### [Records from a dataset]
○ ○ ○ ○ ○ ○ ○
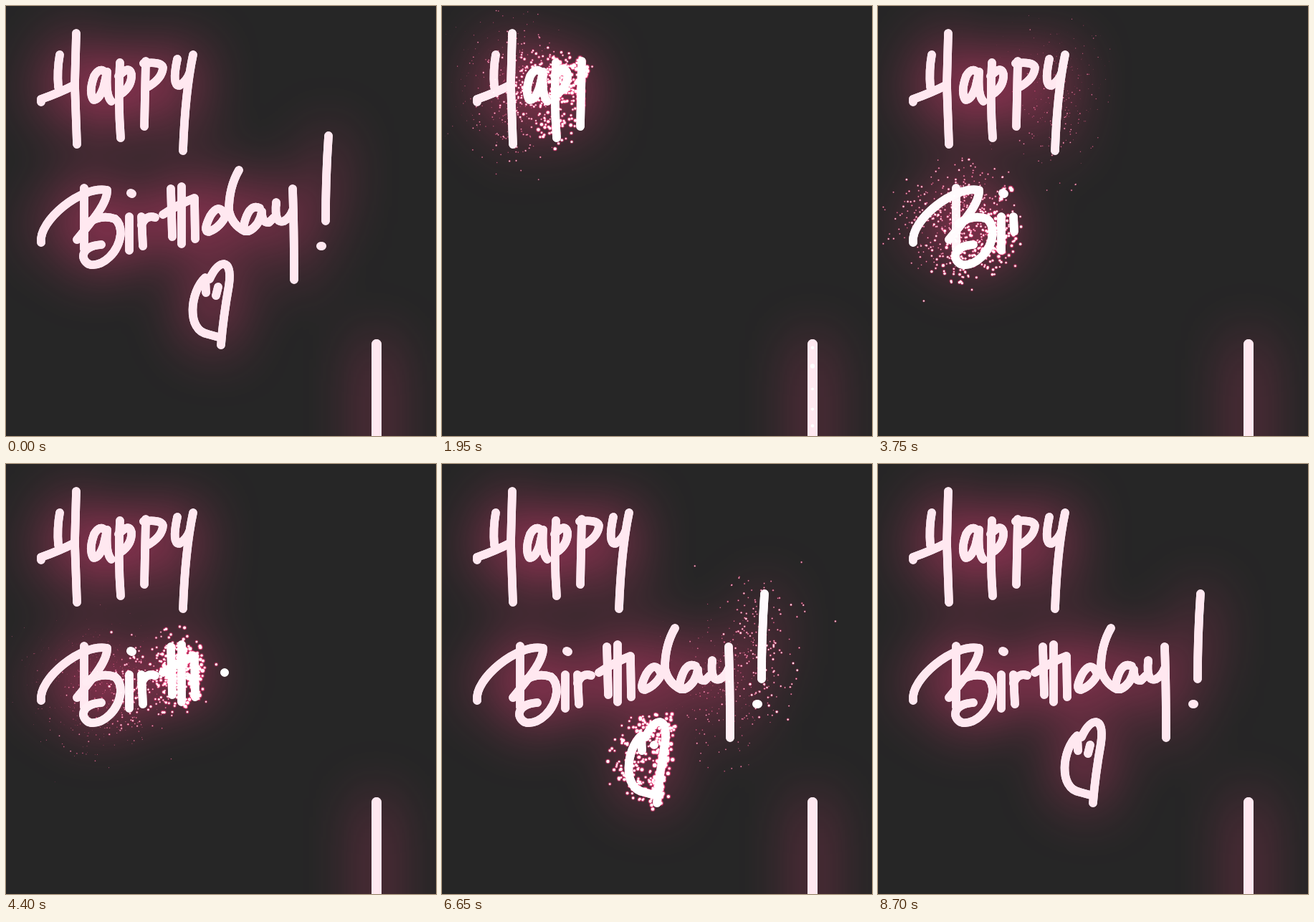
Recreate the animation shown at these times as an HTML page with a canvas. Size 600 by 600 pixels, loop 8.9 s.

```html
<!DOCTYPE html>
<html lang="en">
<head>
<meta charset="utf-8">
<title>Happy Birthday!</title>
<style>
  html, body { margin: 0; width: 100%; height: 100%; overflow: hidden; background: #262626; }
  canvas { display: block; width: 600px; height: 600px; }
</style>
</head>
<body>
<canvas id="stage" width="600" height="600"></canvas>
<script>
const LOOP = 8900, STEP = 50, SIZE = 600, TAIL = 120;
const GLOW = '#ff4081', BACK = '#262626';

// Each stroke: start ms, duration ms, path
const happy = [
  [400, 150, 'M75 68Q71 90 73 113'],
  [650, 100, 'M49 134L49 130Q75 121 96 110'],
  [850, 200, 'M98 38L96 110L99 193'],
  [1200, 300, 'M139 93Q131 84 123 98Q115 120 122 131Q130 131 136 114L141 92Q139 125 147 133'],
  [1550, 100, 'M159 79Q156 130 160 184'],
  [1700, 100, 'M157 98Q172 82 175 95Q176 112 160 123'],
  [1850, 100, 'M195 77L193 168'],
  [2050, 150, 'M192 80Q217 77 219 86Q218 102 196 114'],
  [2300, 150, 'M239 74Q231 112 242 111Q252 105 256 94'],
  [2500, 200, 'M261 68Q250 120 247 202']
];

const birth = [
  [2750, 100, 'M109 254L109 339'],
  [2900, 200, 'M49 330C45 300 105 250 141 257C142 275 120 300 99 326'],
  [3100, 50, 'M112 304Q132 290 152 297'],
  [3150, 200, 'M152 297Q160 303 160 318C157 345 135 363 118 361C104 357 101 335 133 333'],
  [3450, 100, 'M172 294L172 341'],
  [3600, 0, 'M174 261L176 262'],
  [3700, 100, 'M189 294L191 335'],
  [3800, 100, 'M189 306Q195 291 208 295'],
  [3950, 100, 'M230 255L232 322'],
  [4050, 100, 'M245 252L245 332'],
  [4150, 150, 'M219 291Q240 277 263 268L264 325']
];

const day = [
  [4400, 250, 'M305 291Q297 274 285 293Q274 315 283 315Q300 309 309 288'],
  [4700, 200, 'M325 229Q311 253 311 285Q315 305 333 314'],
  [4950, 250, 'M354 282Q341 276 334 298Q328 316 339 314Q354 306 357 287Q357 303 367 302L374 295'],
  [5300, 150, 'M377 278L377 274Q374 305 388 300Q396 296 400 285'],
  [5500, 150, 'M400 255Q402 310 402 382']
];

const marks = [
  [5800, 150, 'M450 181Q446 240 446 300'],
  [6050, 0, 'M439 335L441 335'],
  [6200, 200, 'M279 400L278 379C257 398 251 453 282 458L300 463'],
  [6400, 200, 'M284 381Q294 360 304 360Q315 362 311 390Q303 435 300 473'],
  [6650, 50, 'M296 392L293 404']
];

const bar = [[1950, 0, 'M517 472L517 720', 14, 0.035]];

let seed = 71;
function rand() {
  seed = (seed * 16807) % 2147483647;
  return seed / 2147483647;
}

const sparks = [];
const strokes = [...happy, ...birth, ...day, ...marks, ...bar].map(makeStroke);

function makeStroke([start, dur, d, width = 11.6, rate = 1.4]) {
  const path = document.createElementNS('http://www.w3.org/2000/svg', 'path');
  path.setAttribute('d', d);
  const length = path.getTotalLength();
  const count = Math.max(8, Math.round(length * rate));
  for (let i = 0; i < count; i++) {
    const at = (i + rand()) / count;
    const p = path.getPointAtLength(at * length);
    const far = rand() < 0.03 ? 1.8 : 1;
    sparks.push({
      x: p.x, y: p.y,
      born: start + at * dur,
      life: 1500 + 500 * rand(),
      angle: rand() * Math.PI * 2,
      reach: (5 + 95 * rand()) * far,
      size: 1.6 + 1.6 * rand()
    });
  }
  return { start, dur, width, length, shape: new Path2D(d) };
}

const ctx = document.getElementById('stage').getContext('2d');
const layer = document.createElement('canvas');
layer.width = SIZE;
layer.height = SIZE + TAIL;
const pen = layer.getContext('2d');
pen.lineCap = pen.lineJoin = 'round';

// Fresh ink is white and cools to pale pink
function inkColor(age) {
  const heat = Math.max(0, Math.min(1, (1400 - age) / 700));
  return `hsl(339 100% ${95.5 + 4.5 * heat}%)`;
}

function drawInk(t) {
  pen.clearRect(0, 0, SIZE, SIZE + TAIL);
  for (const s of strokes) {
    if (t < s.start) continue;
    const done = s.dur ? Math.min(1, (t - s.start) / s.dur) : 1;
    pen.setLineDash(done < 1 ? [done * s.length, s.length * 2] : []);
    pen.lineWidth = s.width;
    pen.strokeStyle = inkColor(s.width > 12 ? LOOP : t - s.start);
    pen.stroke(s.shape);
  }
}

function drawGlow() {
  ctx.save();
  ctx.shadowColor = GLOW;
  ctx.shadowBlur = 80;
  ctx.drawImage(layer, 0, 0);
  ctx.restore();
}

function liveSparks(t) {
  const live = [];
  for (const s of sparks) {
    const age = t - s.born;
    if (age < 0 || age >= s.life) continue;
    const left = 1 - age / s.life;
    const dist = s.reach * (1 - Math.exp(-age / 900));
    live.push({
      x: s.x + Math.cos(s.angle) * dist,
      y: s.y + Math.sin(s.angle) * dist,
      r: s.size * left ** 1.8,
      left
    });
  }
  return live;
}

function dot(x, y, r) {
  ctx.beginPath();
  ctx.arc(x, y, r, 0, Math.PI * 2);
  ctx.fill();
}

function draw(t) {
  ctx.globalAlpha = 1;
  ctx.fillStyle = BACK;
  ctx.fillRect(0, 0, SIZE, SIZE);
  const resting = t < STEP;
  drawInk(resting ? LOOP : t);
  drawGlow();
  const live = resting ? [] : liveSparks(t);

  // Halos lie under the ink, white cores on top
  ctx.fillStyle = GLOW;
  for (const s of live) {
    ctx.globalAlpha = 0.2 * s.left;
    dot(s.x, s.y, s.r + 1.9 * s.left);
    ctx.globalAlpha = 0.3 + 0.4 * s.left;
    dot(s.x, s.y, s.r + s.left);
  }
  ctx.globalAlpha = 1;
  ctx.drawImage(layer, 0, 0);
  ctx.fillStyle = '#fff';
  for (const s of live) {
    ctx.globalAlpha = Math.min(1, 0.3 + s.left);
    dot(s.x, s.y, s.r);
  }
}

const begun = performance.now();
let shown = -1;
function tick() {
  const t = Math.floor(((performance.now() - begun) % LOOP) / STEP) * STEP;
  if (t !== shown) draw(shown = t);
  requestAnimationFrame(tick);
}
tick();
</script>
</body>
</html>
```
○ ○ ○ ○ ○ ○ ○
### [Work task]
Using the records above, select and copy every line that has the word "height".

### [Solution for this task]
  html, body { margin: 0; width: 100%; height: 100%; overflow: hidden; background: #262626; }
  canvas { display: block; width: 600px; height: 600px; }
<canvas id="stage" width="600" height="600"></canvas>
layer.height = SIZE + TAIL;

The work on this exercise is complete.